Mathematics Stack Exchange is a question and answer site for people studying math at any level and professionals in related fields. Join them; it only takes a minute:

Sign up
Here's how it works:
  1. Anybody can ask a question
  2. Anybody can answer
  3. The best answers are voted up and rise to the top

I am looking for some special type of matrices, such that the matrix vector multiplication complexity is less than $O(n^2)$. A few such examples are Hankel and Toeplitz. But they have very less degrees of freedom (i.e. less number of free variables). Can I have some other kind of matrix that has somewhat more degree of freedoms.

share|cite|improve this question
The complexity of multiplication would be bounded below by the degrees of freedom. I guess you can have some other kinds of matrices with more degrees of freedom. – Tunococ Jan 19 '13 at 1:44
Any matrix with $o(n^2)$ non-zero entries would be an example. – Tunococ Jan 19 '13 at 1:49
Agree with @Tunococ, with the caveat that you're using a sparse representation of the matrix family. – John Moeller Jan 19 '13 at 3:40
Hadamard matrices? Discrete Fourier Transform matrixes (especially when $n$ is a highly composite integer)? – Dilip Sarwate Jan 19 '13 at 3:51

If you a sparse matrix by which, I mean sparse in conventional sense with zero fill-ins, then the cost is obviously less than $\mathcal{O}(n^2)$. For instance, banded matrices can be multiplied with a vector in $\mathcal{O}(bn)$, where $b$ is the band-width of the matrix.

There are also dense matrices, which are sparse in the sense of data sparsity. For instance, the Topelitz and Hankel matrices have information content of $\mathcal{O}(n)$. For these matrices, the matrix-vector product can be done in almost linear complexity i.e. $\mathcal{O}(n \log^{\alpha} n)$, where $\alpha \in \{0,1\}$.

Apart from these conventional structures, if we have a low-rank matrix say of rank $r \ll n$, where $n$ is the size of the matrix, and know that it is low-rank of rank $r$, factor it using fast low-rank factorizations ($\mathcal{O}(n)$) like rank reduced LU or rank reduced QR or other interpolation techniques to get it into a factored form and perform matrix vector products in $\mathcal{O}(rn)$ complexity.

enter image description here

Using this idea, there is a class of matrices known as hierarchical matrices ($\mathcal{H}$,$\mathcal{H}^2$, HODLR, p-HSS, HSS matrices) for which matrix-vector products can be obtained in $\mathcal{O}(n \log^{\beta})$ complexity, where $\beta \in \{0,1\}$. For these hierarchical matrices, the low-rank blocks arise in a recursive fashion, where in certain sub blocks of the matrices at each level in the recursion are low-rank.

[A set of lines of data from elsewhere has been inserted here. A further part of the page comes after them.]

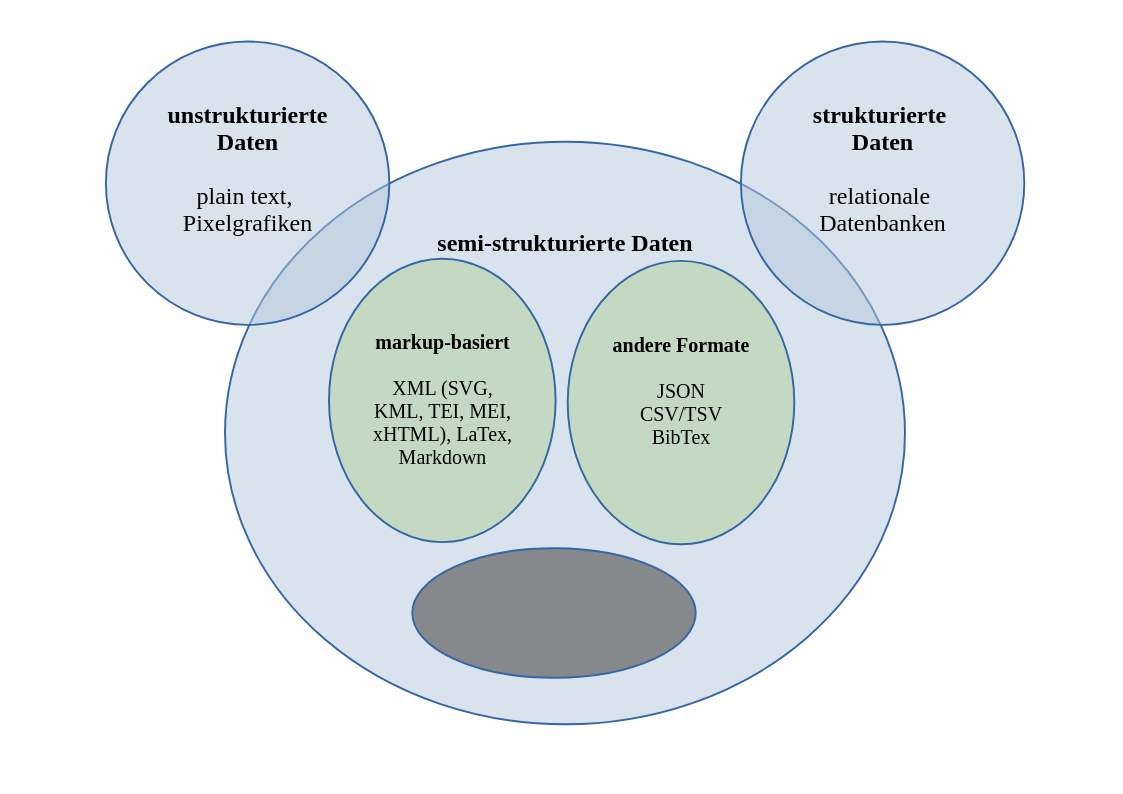
<!DOCTYPE html>
<html lang="de">
<head>
<meta charset="utf-8">
<title>Strukturierte, semi-strukturierte und unstrukturierte Daten</title>
<style>
:root {
  --paper: #ffffff;
  --ink: #000000;
  --outline: #3465a4;
  --set: #b4c7dc;
  --format: #c3d9c1;
  --snout: #85898c;
}
* { box-sizing: border-box; margin: 0; padding: 0; }
body { width: 1123px; height: 794px; overflow: hidden; background: var(--paper); }
.diagram {
  position: relative;
  width: 1123px;
  height: 794px;
  overflow: hidden;
  color: var(--ink);
  font-family: "Liberation Serif", serif;
}
.shapes { position: absolute; inset: 0; display: block; }
.shapes ellipse, .shapes circle { stroke: var(--outline); stroke-width: 1.9; }
.set { fill: var(--set); fill-opacity: .5; }
.format { fill: var(--format); }
.snout { fill: var(--snout); }
.label {
  position: absolute;
  text-align: center;
  white-space: nowrap;
  font-size: 24px;
  line-height: 27px;
}
.label h2 { font-size: inherit; font-weight: 700; }
.label h2 + p { margin-top: 27px; }
.label.small { font-size: 20px; line-height: 23px; }
.label.small h2 + p { margin-top: 23px; }
.unstructured { left: 106px; top: 102px; width: 283px; }
.structured { left: 741px; top: 102px; width: 283px; }
.semi-structured { left: 225px; top: 230px; width: 680px; }
.markup { left: 329px; top: 331px; width: 227px; }
.other { left: 567px; top: 334px; width: 228px; }
</style>
</head>
<body>
<main class="diagram">
  <svg class="shapes" width="1123" height="794" viewBox="0 0 1123 794" aria-hidden="true">
    <ellipse class="set" cx="565" cy="433" rx="340" ry="291.3"/>
    <circle class="set" cx="247.6" cy="183.2" r="141.7"/>
    <circle class="set" cx="882.6" cy="183.2" r="141.7"/>
    <ellipse class="format" cx="442.3" cy="400.4" rx="113.3" ry="141.7"/>
    <ellipse class="format" cx="681" cy="402.6" rx="113.3" ry="141.7"/>
    <ellipse class="snout" cx="554" cy="613" rx="141.7" ry="64.8"/>
  </svg>
  <section class="label unstructured">
    <h2>unstrukturierte<br>Daten</h2>
    <p>plain text,&nbsp;<br>Pixelgrafiken</p>
  </section>
  <section class="label structured">
    <h2>strukturierte&nbsp;<br>Daten</h2>
    <p>relationale&nbsp;<br>Datenbanken</p>
  </section>
  <section class="label semi-structured">
    <h2>semi-strukturierte Daten</h2>
  </section>
  <section class="label small markup">
    <h2>markup-basiert</h2>
    <p>XML (SVG,<br>KML, TEI, MEI,<br>xHTML), LaTex,<br>Markdown</p>
  </section>
  <section class="label small other">
    <h2>andere Formate</h2>
    <p>JSON<br>CSV/TSV<br>BibTex</p>
  </section>
</main>
</body>
</html>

enter image description here

Most of the dense matrices arising in engineering applications like for instance matrices arising out of $N$ body problems in computational physics, boundary element method, covariance matrices, Jacobian matrices, etc., can be well modelled/ approximated using these hierarchical matrices. If you are familiar with fast multipole method, these hierarchical matrices are nothing but a algebraic generalization of the matrices arising in fast multipole method. Further, there are different hierarchical structures one could exploit. The structure I have shown above is for $\mathcal{H}$ or $\mathcal{H}^2$-matrices. Another popular hierarchical structure is the hierarchical semi-separable structure (HSS), where the off-diagonal blocks are low-rank and these low-rank have a nested basis.

Another powerful application of these matrices is that we can even construct direct linear solvers in almost linear complexity i.e. $\mathcal{O}(r^2 n \log^{\alpha} n)$, where $\alpha \in \{0,1,2\}$.

share|cite|improve this answer
Thanks for the reply. This helps a lot – user58837 Jan 21 '13 at 22:08

Your Answer


By posting your answer, you agree to the privacy policy and terms of service.

Not the answer you're looking for? Browse other questions tagged or ask your own question.